LEXINGTON, Ky. (LEX18) — We can support local restaurants, social distance and applaud our health care workers, but a vaccine, a cure for COVID-19 is what our society truly needs to recover.
"This is a huge problem for the world. It's not just a problem for Kentucky, it's a problem for the world," said Ken Campbell, Ph.D., director of the CCTS biospecimens core at the University of Kentucky.
Right in our own backyard, at the University of Kentucky, there are brilliant minds at work, doing important research toward an eventual vaccine.
Campbell explained, "We've got scientists at the University of Kentucky who are trying to develop better tests to try and work out who's got the disease. The anti-body test is the one that's getting a lot of attention because then you can see who's had the disease as well."
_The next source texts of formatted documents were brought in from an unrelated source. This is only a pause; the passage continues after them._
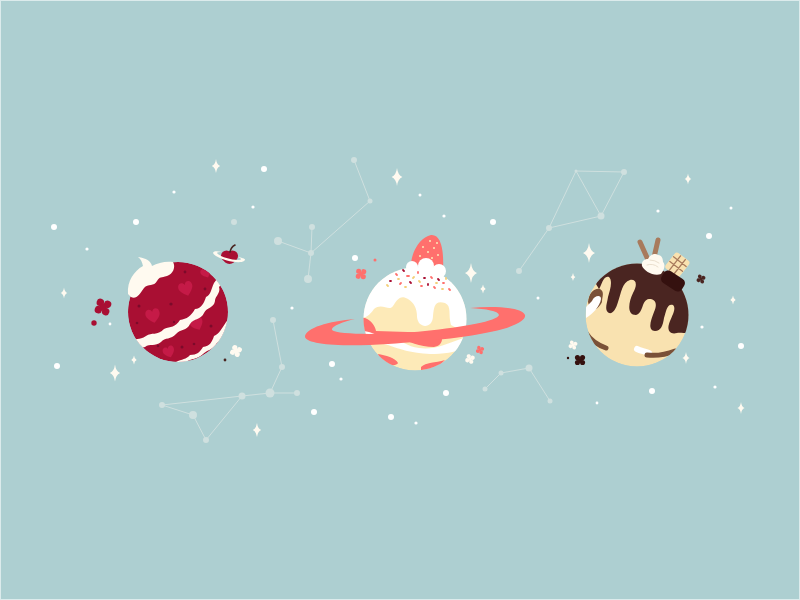
<!DOCTYPE html>
<html lang="en">
<head>
<meta charset="utf-8">
<title>Dessert planets</title>
<style>
:root{--sky:#adcfd1;--edge:#dcebec;--white:#fff;--cream:#fffaf0;--line:#cfe0df;--velvet:#a90f33;--velvet-light:#c51a47;--velvet-dark:#7c0a2a;--coral:#ff706d;--sponge:#fdeab8;--vanilla:#f9e2b0;--choco:#4a2521;--choco-dark:#35110f;--wafer:#a87a5c;--caramel:#7a5138}
html,body{margin:0;height:100%;overflow:hidden;background:var(--sky)}
svg{display:block;width:800px;height:600px}
.sky{fill:var(--sky);stroke:var(--edge)}
.links{fill:none;stroke:var(--line);stroke-width:1}
.nodes{fill:var(--line)}
.white{fill:var(--white)}.cream{fill:var(--cream)}
.velvet{fill:var(--velvet)}.velvet-light{fill:var(--velvet-light)}.velvet-dark{fill:var(--velvet-dark)}
.coral{fill:var(--coral)}.sponge{fill:var(--sponge)}.vanilla{fill:var(--vanilla)}
.choco{fill:var(--choco)}.choco-dark{fill:var(--choco-dark)}.caramel{fill:var(--caramel)}
.stroke{fill:none;stroke-linecap:round;stroke-linejoin:round}
</style>
</head>
<body>
<svg viewBox="0 0 800 600" role="img" aria-label="Three dessert planets among stars and constellations">
<defs>
<path id="sparkle" d="M0-10Q1-2 6 0Q1 2 0 10Q-1 2-6 0Q-1-2 0-10Z"/>
<g id="flower"><circle cx="-3" cy="-3" r="3"/><circle cx="3" cy="-3" r="3"/><circle cx="-3" cy="3" r="3"/><circle cx="3" cy="3" r="3"/><circle r="2.5"/></g>
<path id="heart" d="M0 7C-5 3-8 0-7-4C-6-8-1-8 0-4C1-8 6-8 7-4C8 0 5 3 0 7Z"/>
<clipPath id="velvet-globe"><circle cx="178" cy="312" r="50"/></clipPath>
<clipPath id="shortcake-globe"><circle cx="415" cy="319" r="51.5"/></clipPath>
<clipPath id="vanilla-globe"><circle cx="637" cy="315" r="51.5"/></clipPath>
<clipPath id="berry-shape"><path d="M411 264C412 250 421 237 431 235C441 234 444 250 443 270Z"/></clipPath>
</defs>

<rect class="sky" x=".5" y=".5" width="799" height="599"/>

<g id="constellations">
<path class="links" d="M354 160L370 201L311 253L278 241M312 227L311 253L308 279M273 320L282 367L270 393L297 393M270 393L242 396L162 405L193 415L206 440L242 396M519 271L549 228L576 171L624 172L601 216L576 171M549 228L601 216M485 389L501 373L529 368L550 401"/>
<g class="nodes">
<circle cx="354" cy="160" r="3"/><circle cx="370" cy="201" r="2.5"/><circle cx="311" cy="253" r="3"/><circle cx="278" cy="241" r="4"/><circle cx="312" cy="227" r="3"/><circle cx="308" cy="279" r="4"/>
<circle cx="273" cy="320" r="3"/><circle cx="282" cy="367" r="3"/><circle cx="270" cy="393" r="4.5"/><circle cx="297" cy="393" r="3"/><circle cx="242" cy="396" r="3.5"/><circle cx="162" cy="405" r="3"/><circle cx="193" cy="415" r="4"/><circle cx="206" cy="440" r="3"/>
<circle cx="519" cy="271" r="3"/><circle cx="549" cy="228" r="3"/><circle cx="576" cy="171" r="1.5"/><circle cx="624" cy="172" r="3"/><circle cx="601" cy="216" r="3.5"/>
<circle cx="485" cy="389" r="2.5"/><circle cx="501" cy="373" r="2.5"/><circle cx="529" cy="368" r="3.5"/><circle cx="550" cy="401" r="2.5"/><circle cx="234" cy="222" r="3"/>
</g>
</g>

<g id="stars" class="white">
<circle cx="264" cy="169" r="3"/><circle cx="54" cy="227" r="3"/><circle cx="136" cy="222" r="3"/><circle cx="57" cy="366" r="3"/><circle cx="314" cy="412" r="3"/><circle cx="332" cy="364" r="3"/><circle cx="355" cy="258" r="3"/><circle cx="493" cy="222" r="3"/><circle cx="446" cy="393" r="3"/><circle cx="391" cy="417" r="3"/><circle cx="709" cy="236" r="3"/><circle cx="741" cy="346" r="3"/><circle cx="652" cy="391" r="3"/>
<circle cx="174" cy="192" r="1.6"/><circle cx="253" cy="207" r="1.6"/><circle cx="87" cy="249" r="1.6"/><circle cx="110" cy="324" r="1.4"/><circle cx="292" cy="308" r="1.6"/><circle cx="341" cy="379" r="1.6"/><circle cx="420" cy="195" r="1.5"/><circle cx="444" cy="216" r="1.6"/><circle cx="416" cy="423" r="1.6"/><circle cx="538" cy="298" r="1.5"/><circle cx="597" cy="403" r="1.4"/><circle cx="658" cy="211" r="1.6"/><circle cx="731" cy="208" r="1.5"/><circle cx="702" cy="327" r="1.6"/><circle cx="715" cy="387" r="1.6"/>
</g>
<g id="sparkles" class="cream">
<use href="#sparkle" transform="translate(216 166) scale(.7)"/>
<use href="#sparkle" transform="translate(397 177) scale(.9)"/>
<use href="#sparkle" transform="translate(64 293) scale(.55)"/>
<use href="#sparkle" transform="translate(115 373) scale(.85)"/>
<use href="#sparkle" transform="translate(134 360) scale(.45)"/>
<use href="#sparkle" transform="translate(257 430) scale(.7)"/>
<use href="#sparkle" transform="translate(471 273)"/>
<use href="#sparkle" transform="translate(483 289) scale(.45)"/>
<use href="#sparkle" transform="translate(589 253)"/>
<use href="#sparkle" transform="translate(573 277) scale(.4)"/>
<use href="#sparkle" transform="translate(688 179) scale(.55)"/>
<use href="#sparkle" transform="translate(733 300) scale(.45)"/>
<use href="#sparkle" transform="translate(686 358) scale(.6)"/>
<use href="#sparkle" transform="translate(741 408) scale(.6)"/>
</g>

<g id="red-velvet-planet">
<g clip-path="url(#velvet-globe)">
<circle class="velvet" cx="178" cy="312" r="50"/>
<g class="velvet-light">
<use href="#heart" transform="translate(186 289) rotate(-18)"/>
<use href="#heart" transform="translate(153 316) rotate(-12)"/>
<use href="#heart" transform="translate(197 324) rotate(-25) scale(.9)"/>
<use href="#heart" transform="translate(169 352) rotate(-20) scale(.8)"/>
<use href="#heart" transform="translate(206 273) rotate(-25) scale(.7)"/>
</g>
<g class="velvet-dark">
<circle cx="171" cy="304" r="1.6"/><circle cx="205" cy="289" r="1.4"/><circle cx="185" cy="272" r="1.4"/><circle cx="139" cy="306" r="1.5"/><circle cx="137" cy="323" r="1.3"/><circle cx="182" cy="347" r="1.5"/><circle cx="211" cy="326" r="1.5"/><circle cx="194" cy="344" r="1.3"/><circle cx="158" cy="346" r="1.3"/><circle cx="174" cy="322" r="1.2"/>
</g>
<path class="cream" d="M128 342C136 337 139 341 146 336C152 332 157 336 164 329C171 326 175 328 180 320C187 319 191 316 195 309C201 309 204 303 206 297C211 295 211 289 214 283C218 277 224 270 229 276L219 287C221 293 215 296 215 301C214 308 207 307 204 313C201 320 194 318 190 324C187 331 180 329 176 334C171 340 165 337 161 342C155 347 150 343 145 347L134 350Z"/>
<path class="cream" d="M174 363C181 359 186 360 190 355C197 355 200 352 203 347C210 346 212 342 214 336C220 334 222 327 230 317V330C224 334 222 340 217 343C213 350 207 350 203 354C197 360 190 358 185 363Z"/>
</g>
<path class="cream" d="M128 294C127 281 134 271 143 266C142 262 141 259 138 257C146 258 151 261 152 266C158 263 165 261 173 262C176 267 173 274 167 276C161 278 160 276 157 281C154 287 148 283 144 288C140 294 136 300 131 297Z"/>
</g>

<g id="cherry-moon">
<circle class="velvet" cx="226.500" cy="256" r="5.5"/><circle class="velvet" cx="232.500" cy="256" r="5.5"/><ellipse class="velvet" cx="229.500" cy="259" rx="6" ry="5"/>
<path class="stroke" stroke="#4a2521" stroke-width="1.6" d="M230 252Q231 247 235 245"/>
<path class="cream" d="M222 252C214 250 210 252 216 256C224 261 240 264 244 261C247 259 243 258 238 257C242 259 242 260 238 260C230 260 219 256 217 253C217 252 219 252 222 252Z"/>
</g>

<g id="red-velvet-petals">
<use href="#flower" class="velvet" transform="translate(103 307) rotate(15) scale(1.25)"/>
<circle class="velvet" cx="94" cy="323" r="2.7"/>
<use href="#flower" class="cream" transform="translate(236 351) rotate(25) scale(.85)"/>
<circle class="choco" cx="225" cy="360" r="1.4"/>
</g>

<g id="strawberry-shortcake-planet">
<g id="strawberry">
<path class="coral" d="M411 264C412 250 421 237 431 235C441 234 444 250 443 270Z"/>
<g class="sponge" clip-path="url(#berry-shape)"><circle cx="430" cy="241" r="1"/><circle cx="423" cy="247" r="1"/><circle cx="434" cy="248" r="1"/><circle cx="428" cy="252" r="1"/><circle cx="420" cy="256" r="1"/><circle cx="438" cy="255" r="1"/><circle cx="432" cy="258" r="1"/><circle cx="437" cy="243" r="1"/></g>
</g>
<g clip-path="url(#shortcake-globe)">
<circle class="sponge" cx="415" cy="319" r="51.5"/>
<path class="coral" d="M362 317C370 319 375 325 376 331L440 333C444 339 442 346 434 347C419 347 409 341 398 338L362 337Z"/>
<path class="white" d="M362 331C372 331 380 338 390 339C402 339 407 347 419 348C434 350 444 345 468 336V346C456 353 443 354 430 354C411 353 399 349 388 345C379 342 371 343 362 339Z"/>
<path class="coral" d="M378 354C385 355 396 358 398 363C396 367 387 365 380 360ZM421 367C426 362 435 363 445 360L436 369L421 370Z"/>
<path class="white" d="M362 318V264H468V331C462 331 456 328 451 325C448 315 452 306 445 303C435 300 434 306 433 316C433 329 418 329 417 317C417 308 414 303 408 299C400 294 397 300 393 306C389 312 382 302 374 309C371 313 367 318 362 318Z"/>
</g>
<g class="white"><circle cx="412" cy="267" r="6"/><circle cx="426" cy="266" r="8"/><circle cx="439" cy="271" r="7"/><ellipse cx="423" cy="274" rx="20" ry="7"/></g>
<g id="sprinkles" class="stroke" stroke-width="1.8">
<path stroke="#ff706d" d="M396 274l1 1M407 276l2 0M418 272l0 1M431 277l1 1M443 283l1 0M400 284l1-1M421 286l1 0M449 289l1 1M434 287l1 1"/>
<path stroke="#a90f33" d="M403 270l1 1M424 278l1 0M438 279l1 1M410 282l1 1M390 281l1 0M428 284l0 1"/>
<path stroke="#f3cf78" d="M398 279l1 0M413 278l1-1M419 281l1 1M436 283l1 0M446 278l0 1M405 287l1 0M442 289l1 0M387 285l1 1"/>
</g>
<path id="strawberry-ring" class="coral" d="M355 319C329 321 305 328 305 337C307 345 345 347 388 344C430 341 474 337 503 329C520 324 526 319 525 315C522 307 493 306 470 308C487 309 498 311 499 315C498 321 463 327 425 331C386 335 338 335 332 330C331 326 343 322 355 319Z"/>
</g>

<g id="strawberry-petals">
<use href="#flower" class="coral" transform="translate(361 274) rotate(5) scale(.85)"/>
<circle class="coral" cx="375" cy="260" r="1.5"/>
<use href="#flower" class="coral" transform="translate(480 350) rotate(20) scale(.6)"/>
<use href="#flower" class="cream" transform="translate(470 359) rotate(20) scale(.7)"/>
</g>

<g id="chocolate-vanilla-planet">
<g id="chocolate-sticks" class="stroke" stroke="#a87a5c" stroke-width="5" stroke-linecap="butt">
<path d="M640 242L649 262M658 240L653 262"/>
</g>
<g clip-path="url(#vanilla-globe)">
<circle class="vanilla" cx="637" cy="315" r="51.5"/>
<path class="caramel" d="M588 302C589 293 594 288 600 289C605 292 602 297 602 302C599 308 594 312 590 309Z"/>
<path class="white" d="M586 307L592 301C594 296 601 294 601 299C600 306 593 314 586 318Z"/>
<path class="stroke" stroke="#7a5138" stroke-width="5" d="M586 333C591 341 598 345 606 348"/>
<path class="stroke" stroke="#fff" stroke-width="6" d="M637 349C641 351 644 351 649 353"/>
<path class="stroke" stroke="#7a5138" stroke-width="5" d="M647 355C656 356 665 355 675 351"/>
<path class="choco" d="M596 284C601 272 615 261 640 260H692V327C688 336 682 332 677 333C670 335 667 330 669 324C671 317 677 309 673 305C667 303 666 312 664 318C663 325 661 331 655 331C647 330 651 320 654 312C658 303 655 299 649 299C641 300 644 313 636 315C626 315 629 301 633 293C638 284 636 279 630 280C622 282 621 294 618 302C616 309 613 314 609 313C604 310 607 304 608 297C610 290 613 281 609 277C603 275 602 285 599 289Z"/>
</g>
<path id="cream-dollop" class="cream" d="M642 266C641 261 645 259 648 259C650 254 656 253 658 255C662 255 663 259 663 262C666 265 664 270 661 274C654 277 644 271 642 266Z"/>
<path class="stroke" stroke="#eadfce" d="M647 265Q653 263 658 267M650 260Q655 260 659 263"/>
<g id="waffle" transform="translate(678 264) rotate(38)">
<rect class="vanilla" x="-9" y="-9" width="18" height="20" rx="3"/>
<path class="stroke" stroke="#a87a5c" stroke-width="1.3" d="M-3-8V10M3-8V10M-8-3H8M-8 3H8"/>
</g>
<rect id="chocolate-chunk" class="choco-dark" x="-12" y="-7" width="24" height="14" rx="5" transform="translate(673 281) rotate(33)"/>
</g>

<g id="chocolate-petals">
<use href="#flower" class="choco" transform="translate(701 279) rotate(20) scale(.65)"/>
<use href="#flower" class="choco-dark" transform="translate(580 360) scale(.85)"/>
<circle class="choco-dark" cx="568" cy="358" r="1.2"/>
<use href="#flower" class="cream" transform="translate(573 345) rotate(20) scale(.65)"/>
</g>
</svg>
</body>
</html>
Campbell is the director of the newly created COVID-19 biobank at UK. The biobank is like a library, but instead of being filled with books, it is filled with specimens from patients who have tested positive for COVID-19.
"Things like a drip of blood, exhale breath, and then we collect those specimens and give them to scientists who will then use them to help fight COVID, " Campbell said.
The team got the biobank up and running in just two weeks, something biobank manager, Marietta Barton-Baxter, said would normally take about 18 months.
"I have never been involved anything obviously of this magnitude as far as the pandemic and the urgency of getting things up and running so quickly, " said Barton-Baxter, CCRC.
The specimens are collected with no additional burden to the patient or the medical staff. By being able to access these types of materials, researchers can develop better testing methods, therapies and yes, eventually a vaccine. However, they warn that will take months and large-scale clinical trials.
Perhaps the most crucial part of this process is the patient themselves because they are the ones who hold the key to the cure. Proving, even in the medical world, the only way we will get through this and truly on the road to the rebound is together.
Barton-Baxter said, "It may not be able to help them directly, but what they are doing for the future patients is absolutely amazing. It's the key to us being able to figure out the additional testing that we need to do and the additional treatments and ultimately a vaccine."